*** Block opens ***

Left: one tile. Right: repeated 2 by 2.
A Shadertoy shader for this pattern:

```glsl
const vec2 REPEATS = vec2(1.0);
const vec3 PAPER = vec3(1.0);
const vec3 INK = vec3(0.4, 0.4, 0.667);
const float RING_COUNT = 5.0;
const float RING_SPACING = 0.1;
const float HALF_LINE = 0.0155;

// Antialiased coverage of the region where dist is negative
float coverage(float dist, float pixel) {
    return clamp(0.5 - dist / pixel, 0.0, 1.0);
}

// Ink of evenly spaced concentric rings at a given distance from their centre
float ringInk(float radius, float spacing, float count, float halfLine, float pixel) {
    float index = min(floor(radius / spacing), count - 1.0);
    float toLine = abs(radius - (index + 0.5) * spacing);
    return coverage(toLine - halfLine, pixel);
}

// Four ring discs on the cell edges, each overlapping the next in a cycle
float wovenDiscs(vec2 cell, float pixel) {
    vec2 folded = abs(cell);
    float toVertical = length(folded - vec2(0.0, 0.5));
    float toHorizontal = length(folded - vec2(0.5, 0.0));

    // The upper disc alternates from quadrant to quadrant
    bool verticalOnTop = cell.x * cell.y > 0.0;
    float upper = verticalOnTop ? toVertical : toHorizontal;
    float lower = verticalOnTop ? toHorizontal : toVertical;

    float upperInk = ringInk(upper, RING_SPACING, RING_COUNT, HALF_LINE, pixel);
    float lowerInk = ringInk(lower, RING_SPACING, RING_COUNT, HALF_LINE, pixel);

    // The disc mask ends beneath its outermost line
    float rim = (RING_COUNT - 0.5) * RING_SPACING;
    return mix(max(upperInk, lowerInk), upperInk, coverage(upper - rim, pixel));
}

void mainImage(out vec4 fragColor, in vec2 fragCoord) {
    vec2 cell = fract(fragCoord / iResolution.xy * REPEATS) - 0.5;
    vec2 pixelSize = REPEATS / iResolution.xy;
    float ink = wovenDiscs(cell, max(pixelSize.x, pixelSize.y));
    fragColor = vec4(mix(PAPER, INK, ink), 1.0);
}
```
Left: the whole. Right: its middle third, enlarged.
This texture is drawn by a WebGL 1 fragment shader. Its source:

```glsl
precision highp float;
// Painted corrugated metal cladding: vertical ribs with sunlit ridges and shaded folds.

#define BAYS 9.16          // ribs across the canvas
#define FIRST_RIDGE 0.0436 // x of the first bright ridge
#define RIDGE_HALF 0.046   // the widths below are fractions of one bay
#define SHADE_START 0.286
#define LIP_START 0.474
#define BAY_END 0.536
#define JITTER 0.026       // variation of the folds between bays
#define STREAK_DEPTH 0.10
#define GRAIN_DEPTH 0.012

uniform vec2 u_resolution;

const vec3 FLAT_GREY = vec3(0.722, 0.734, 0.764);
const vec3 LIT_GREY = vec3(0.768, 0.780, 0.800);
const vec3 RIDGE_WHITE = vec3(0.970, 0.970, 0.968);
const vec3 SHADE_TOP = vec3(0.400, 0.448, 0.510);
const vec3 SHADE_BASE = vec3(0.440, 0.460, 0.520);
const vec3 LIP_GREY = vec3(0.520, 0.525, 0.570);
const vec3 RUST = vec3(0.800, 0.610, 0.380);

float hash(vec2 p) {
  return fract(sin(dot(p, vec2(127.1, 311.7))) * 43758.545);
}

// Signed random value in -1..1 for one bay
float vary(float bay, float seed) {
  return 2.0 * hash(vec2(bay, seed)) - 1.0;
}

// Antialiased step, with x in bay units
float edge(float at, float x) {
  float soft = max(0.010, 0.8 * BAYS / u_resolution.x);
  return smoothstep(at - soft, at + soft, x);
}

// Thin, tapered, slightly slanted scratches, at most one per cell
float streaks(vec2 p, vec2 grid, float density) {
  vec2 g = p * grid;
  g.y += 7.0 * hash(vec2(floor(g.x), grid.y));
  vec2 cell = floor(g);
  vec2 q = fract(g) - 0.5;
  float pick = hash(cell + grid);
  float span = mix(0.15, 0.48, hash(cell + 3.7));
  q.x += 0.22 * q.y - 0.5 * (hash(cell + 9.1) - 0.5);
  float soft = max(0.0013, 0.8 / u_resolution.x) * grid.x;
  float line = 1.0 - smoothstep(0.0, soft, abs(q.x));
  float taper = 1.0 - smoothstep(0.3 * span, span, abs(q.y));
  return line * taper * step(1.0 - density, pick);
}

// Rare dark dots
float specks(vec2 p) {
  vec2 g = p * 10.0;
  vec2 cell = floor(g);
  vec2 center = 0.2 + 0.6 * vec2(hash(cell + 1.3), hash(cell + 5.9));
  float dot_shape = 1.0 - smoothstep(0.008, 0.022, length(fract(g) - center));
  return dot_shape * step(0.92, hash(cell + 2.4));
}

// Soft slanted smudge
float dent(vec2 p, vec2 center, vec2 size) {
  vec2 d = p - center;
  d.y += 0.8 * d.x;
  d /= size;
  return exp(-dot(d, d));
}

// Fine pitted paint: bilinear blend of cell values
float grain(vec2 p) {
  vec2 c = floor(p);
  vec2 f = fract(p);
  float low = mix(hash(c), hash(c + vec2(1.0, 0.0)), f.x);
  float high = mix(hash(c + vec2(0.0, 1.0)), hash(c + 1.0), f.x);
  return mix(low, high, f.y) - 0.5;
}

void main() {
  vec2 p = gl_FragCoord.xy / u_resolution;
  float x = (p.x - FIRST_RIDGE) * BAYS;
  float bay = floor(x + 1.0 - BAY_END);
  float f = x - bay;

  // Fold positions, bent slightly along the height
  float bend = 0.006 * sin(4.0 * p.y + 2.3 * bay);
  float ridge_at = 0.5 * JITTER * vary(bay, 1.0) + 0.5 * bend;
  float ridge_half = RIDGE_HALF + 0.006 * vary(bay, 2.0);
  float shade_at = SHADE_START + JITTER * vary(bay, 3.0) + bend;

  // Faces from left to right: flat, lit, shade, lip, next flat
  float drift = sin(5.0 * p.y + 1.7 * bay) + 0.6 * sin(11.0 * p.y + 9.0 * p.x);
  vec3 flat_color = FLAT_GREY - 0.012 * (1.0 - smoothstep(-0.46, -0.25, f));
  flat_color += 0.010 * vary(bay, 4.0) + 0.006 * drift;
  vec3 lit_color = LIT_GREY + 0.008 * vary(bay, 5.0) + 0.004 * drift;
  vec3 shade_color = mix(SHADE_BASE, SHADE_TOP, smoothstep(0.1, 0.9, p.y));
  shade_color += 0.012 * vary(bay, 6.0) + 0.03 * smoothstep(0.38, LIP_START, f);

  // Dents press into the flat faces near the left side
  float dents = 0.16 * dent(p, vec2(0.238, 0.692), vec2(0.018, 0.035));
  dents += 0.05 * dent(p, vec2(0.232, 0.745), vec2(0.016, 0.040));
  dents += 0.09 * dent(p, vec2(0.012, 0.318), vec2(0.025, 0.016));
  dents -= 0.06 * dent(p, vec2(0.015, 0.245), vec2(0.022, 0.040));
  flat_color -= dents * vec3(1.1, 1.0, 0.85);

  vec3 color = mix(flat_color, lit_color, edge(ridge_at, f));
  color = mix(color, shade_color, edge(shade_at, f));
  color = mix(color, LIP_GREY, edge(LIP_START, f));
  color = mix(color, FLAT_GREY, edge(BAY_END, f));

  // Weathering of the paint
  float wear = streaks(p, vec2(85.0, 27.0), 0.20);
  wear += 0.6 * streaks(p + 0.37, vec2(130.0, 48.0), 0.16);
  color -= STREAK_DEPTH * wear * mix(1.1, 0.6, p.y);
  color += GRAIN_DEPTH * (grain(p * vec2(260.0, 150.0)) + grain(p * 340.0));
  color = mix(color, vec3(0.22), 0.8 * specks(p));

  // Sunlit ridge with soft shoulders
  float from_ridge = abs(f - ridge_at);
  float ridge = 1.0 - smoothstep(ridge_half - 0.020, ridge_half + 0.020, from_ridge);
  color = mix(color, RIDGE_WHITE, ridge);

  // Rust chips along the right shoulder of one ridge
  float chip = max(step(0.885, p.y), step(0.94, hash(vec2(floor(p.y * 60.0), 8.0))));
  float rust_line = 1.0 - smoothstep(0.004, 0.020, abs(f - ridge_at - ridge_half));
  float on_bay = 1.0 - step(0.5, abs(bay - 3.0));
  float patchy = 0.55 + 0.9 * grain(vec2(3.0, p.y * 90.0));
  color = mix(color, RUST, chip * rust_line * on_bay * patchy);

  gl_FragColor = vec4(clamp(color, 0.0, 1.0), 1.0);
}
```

*** Block closes ***

▶ **Your task**:
In the data above, each line holding "toHorizontal" is to be found and copied.

▶ **Output of the task**:
    float toHorizontal = length(folded - vec2(0.5, 0.0));
    float upper = verticalOnTop ? toVertical : toHorizontal;
    float lower = verticalOnTop ? toHorizontal : toVertical;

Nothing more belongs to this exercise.